_ASSIGNMENT_: In the entries below, find each line with the word "shown" and return it.

[RECORDS PROVIDED]

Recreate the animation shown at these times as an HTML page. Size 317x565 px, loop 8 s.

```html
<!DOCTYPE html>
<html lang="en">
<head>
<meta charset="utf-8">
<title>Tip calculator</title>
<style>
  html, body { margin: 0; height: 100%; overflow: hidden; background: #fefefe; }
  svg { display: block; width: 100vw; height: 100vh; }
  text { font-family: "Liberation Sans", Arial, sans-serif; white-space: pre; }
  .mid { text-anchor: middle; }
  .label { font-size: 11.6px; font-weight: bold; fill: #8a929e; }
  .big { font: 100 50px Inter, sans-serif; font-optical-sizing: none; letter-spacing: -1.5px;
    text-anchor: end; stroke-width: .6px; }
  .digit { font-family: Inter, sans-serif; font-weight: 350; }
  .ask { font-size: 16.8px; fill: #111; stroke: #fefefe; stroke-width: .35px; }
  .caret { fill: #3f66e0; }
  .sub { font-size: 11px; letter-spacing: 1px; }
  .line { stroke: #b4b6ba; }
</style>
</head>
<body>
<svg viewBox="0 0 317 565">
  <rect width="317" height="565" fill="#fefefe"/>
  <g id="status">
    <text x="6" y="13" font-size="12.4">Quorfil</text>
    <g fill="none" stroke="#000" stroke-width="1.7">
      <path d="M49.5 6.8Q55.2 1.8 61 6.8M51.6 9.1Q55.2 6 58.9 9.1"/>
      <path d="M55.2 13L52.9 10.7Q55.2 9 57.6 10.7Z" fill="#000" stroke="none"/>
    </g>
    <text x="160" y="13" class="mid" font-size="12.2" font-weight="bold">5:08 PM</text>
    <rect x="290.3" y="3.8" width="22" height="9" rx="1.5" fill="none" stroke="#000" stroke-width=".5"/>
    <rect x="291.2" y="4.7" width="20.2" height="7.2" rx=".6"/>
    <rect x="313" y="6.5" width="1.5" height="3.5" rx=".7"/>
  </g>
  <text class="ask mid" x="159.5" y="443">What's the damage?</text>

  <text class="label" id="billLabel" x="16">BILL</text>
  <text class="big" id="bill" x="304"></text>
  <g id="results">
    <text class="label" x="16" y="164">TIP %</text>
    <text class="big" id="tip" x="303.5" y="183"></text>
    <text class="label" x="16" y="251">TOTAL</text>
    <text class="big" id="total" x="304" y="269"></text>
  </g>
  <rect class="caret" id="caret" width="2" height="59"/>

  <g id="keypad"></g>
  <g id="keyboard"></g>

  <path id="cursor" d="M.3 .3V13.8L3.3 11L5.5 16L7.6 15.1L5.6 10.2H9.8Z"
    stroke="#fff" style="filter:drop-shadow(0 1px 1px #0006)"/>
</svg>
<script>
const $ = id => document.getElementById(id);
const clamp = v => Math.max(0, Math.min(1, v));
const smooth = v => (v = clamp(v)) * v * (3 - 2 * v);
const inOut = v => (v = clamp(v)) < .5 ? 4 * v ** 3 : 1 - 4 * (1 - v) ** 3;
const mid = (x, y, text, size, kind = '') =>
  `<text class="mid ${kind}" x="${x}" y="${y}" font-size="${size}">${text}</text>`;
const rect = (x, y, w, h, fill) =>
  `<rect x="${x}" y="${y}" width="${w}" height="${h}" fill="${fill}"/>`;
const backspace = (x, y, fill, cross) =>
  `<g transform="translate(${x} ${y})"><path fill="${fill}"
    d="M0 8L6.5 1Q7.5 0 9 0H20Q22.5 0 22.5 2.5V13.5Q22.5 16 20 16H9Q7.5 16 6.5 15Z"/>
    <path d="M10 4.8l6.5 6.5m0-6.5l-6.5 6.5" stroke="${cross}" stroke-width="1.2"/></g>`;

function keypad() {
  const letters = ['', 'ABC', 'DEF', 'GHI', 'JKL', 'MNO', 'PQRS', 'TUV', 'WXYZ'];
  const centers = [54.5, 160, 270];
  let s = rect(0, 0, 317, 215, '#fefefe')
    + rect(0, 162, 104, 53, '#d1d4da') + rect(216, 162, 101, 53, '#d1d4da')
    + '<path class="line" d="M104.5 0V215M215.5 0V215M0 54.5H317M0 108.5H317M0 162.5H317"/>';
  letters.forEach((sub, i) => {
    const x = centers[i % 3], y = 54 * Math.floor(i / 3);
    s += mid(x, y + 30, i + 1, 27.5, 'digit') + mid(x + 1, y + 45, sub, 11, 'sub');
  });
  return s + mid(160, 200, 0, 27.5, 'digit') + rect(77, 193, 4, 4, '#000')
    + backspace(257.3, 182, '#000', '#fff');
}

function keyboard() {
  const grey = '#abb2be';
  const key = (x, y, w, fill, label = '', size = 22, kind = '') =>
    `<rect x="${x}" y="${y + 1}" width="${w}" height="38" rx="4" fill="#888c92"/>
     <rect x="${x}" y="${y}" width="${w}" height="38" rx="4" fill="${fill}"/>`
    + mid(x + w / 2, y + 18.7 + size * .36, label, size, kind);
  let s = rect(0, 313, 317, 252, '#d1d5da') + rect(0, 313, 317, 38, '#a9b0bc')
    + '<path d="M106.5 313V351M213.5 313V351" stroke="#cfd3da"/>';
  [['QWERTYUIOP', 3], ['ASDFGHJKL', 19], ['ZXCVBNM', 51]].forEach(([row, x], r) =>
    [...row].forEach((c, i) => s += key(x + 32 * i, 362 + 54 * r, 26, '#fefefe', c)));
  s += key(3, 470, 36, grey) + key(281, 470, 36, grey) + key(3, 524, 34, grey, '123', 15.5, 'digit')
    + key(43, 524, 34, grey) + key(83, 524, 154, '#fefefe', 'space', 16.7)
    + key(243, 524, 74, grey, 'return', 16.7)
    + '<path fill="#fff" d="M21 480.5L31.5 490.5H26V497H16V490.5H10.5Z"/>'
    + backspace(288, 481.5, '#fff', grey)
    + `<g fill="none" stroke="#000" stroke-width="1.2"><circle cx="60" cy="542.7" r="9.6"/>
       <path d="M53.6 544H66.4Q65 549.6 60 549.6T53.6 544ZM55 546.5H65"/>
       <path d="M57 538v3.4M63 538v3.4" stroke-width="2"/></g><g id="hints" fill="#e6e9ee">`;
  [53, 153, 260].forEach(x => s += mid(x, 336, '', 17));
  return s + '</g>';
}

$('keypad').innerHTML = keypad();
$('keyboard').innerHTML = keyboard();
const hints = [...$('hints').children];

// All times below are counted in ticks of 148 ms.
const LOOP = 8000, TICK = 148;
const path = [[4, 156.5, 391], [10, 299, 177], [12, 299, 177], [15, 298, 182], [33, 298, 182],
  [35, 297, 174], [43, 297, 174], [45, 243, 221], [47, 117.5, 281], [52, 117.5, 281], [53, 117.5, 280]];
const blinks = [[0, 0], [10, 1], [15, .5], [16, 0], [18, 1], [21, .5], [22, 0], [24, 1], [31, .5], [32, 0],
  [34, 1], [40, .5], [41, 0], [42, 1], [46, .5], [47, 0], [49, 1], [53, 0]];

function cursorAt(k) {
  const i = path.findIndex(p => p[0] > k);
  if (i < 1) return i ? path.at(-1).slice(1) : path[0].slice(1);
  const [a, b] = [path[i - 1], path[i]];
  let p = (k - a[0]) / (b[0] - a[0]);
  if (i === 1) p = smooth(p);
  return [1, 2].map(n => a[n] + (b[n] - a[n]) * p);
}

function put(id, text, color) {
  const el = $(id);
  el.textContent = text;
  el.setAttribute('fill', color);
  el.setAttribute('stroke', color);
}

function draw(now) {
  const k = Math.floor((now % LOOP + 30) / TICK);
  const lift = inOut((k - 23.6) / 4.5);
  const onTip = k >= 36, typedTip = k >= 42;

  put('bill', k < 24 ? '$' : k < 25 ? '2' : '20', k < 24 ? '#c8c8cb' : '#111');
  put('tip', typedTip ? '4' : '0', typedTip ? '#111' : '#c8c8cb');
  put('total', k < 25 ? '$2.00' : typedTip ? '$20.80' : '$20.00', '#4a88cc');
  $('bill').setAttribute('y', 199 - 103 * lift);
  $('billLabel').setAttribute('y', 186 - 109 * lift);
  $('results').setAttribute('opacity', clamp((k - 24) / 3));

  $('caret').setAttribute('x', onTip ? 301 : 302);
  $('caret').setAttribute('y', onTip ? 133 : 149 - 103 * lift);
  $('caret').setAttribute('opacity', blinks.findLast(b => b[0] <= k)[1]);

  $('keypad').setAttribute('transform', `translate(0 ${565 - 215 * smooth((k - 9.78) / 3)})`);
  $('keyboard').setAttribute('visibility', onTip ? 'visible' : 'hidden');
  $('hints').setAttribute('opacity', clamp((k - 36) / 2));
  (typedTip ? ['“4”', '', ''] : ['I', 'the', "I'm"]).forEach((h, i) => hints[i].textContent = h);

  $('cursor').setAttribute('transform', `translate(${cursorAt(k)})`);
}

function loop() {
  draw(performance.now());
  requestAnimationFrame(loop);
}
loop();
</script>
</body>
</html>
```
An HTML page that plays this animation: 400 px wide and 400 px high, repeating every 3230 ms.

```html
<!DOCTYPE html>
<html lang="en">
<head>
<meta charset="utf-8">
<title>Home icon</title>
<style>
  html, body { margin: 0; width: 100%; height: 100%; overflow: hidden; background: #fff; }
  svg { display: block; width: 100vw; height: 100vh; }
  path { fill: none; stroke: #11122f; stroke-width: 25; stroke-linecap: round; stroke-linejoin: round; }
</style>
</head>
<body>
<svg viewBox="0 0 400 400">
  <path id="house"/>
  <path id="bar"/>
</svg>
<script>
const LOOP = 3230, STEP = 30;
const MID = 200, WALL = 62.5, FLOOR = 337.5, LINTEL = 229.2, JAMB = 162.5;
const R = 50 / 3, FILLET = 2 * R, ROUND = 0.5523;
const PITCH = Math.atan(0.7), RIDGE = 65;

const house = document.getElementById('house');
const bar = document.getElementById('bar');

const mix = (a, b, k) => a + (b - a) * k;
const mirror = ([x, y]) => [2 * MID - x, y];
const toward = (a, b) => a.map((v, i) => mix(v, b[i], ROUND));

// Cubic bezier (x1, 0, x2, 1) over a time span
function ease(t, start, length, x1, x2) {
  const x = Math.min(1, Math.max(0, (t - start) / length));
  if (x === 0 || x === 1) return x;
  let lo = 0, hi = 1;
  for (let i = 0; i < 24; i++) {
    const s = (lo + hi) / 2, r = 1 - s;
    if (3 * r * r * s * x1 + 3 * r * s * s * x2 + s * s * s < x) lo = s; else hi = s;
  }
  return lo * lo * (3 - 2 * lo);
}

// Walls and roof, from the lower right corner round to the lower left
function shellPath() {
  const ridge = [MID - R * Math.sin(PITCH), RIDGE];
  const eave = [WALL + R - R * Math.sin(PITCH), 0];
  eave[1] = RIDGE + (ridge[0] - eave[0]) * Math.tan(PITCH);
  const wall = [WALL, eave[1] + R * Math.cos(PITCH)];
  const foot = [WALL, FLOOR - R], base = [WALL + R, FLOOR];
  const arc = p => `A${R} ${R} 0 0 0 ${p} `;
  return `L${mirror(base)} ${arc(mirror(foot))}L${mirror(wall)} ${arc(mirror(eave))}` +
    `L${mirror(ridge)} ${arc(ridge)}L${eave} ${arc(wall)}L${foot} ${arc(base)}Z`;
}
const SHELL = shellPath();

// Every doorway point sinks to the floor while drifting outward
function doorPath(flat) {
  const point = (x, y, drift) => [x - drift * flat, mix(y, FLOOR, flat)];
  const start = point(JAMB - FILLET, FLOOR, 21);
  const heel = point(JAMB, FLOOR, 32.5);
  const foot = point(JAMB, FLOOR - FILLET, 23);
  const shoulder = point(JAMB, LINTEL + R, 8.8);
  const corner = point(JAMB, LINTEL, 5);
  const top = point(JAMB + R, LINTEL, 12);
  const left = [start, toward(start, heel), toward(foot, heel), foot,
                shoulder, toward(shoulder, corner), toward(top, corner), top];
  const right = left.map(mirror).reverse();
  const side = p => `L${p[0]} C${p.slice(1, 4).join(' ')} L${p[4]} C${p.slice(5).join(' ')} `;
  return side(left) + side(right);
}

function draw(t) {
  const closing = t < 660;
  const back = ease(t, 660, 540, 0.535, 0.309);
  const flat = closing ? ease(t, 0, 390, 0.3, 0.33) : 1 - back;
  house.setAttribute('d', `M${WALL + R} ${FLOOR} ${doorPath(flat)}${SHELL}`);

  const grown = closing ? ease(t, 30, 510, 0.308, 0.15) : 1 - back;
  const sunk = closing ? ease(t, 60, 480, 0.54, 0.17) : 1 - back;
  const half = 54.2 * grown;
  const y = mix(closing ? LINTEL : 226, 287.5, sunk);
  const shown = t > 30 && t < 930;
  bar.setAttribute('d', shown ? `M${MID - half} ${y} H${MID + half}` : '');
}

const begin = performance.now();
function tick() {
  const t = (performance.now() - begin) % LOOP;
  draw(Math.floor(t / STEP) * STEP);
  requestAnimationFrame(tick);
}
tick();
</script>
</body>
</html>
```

[/RECORDS PROVIDED]

_EXERCISE SOLUTION_:
Recreate the animation shown at these times as an HTML page. Size 317x565 px, loop 8 s.
  const shown = t > 30 && t < 930;
  bar.setAttribute('d', shown ? `M${MID - half} ${y} H${MID + half}` : '');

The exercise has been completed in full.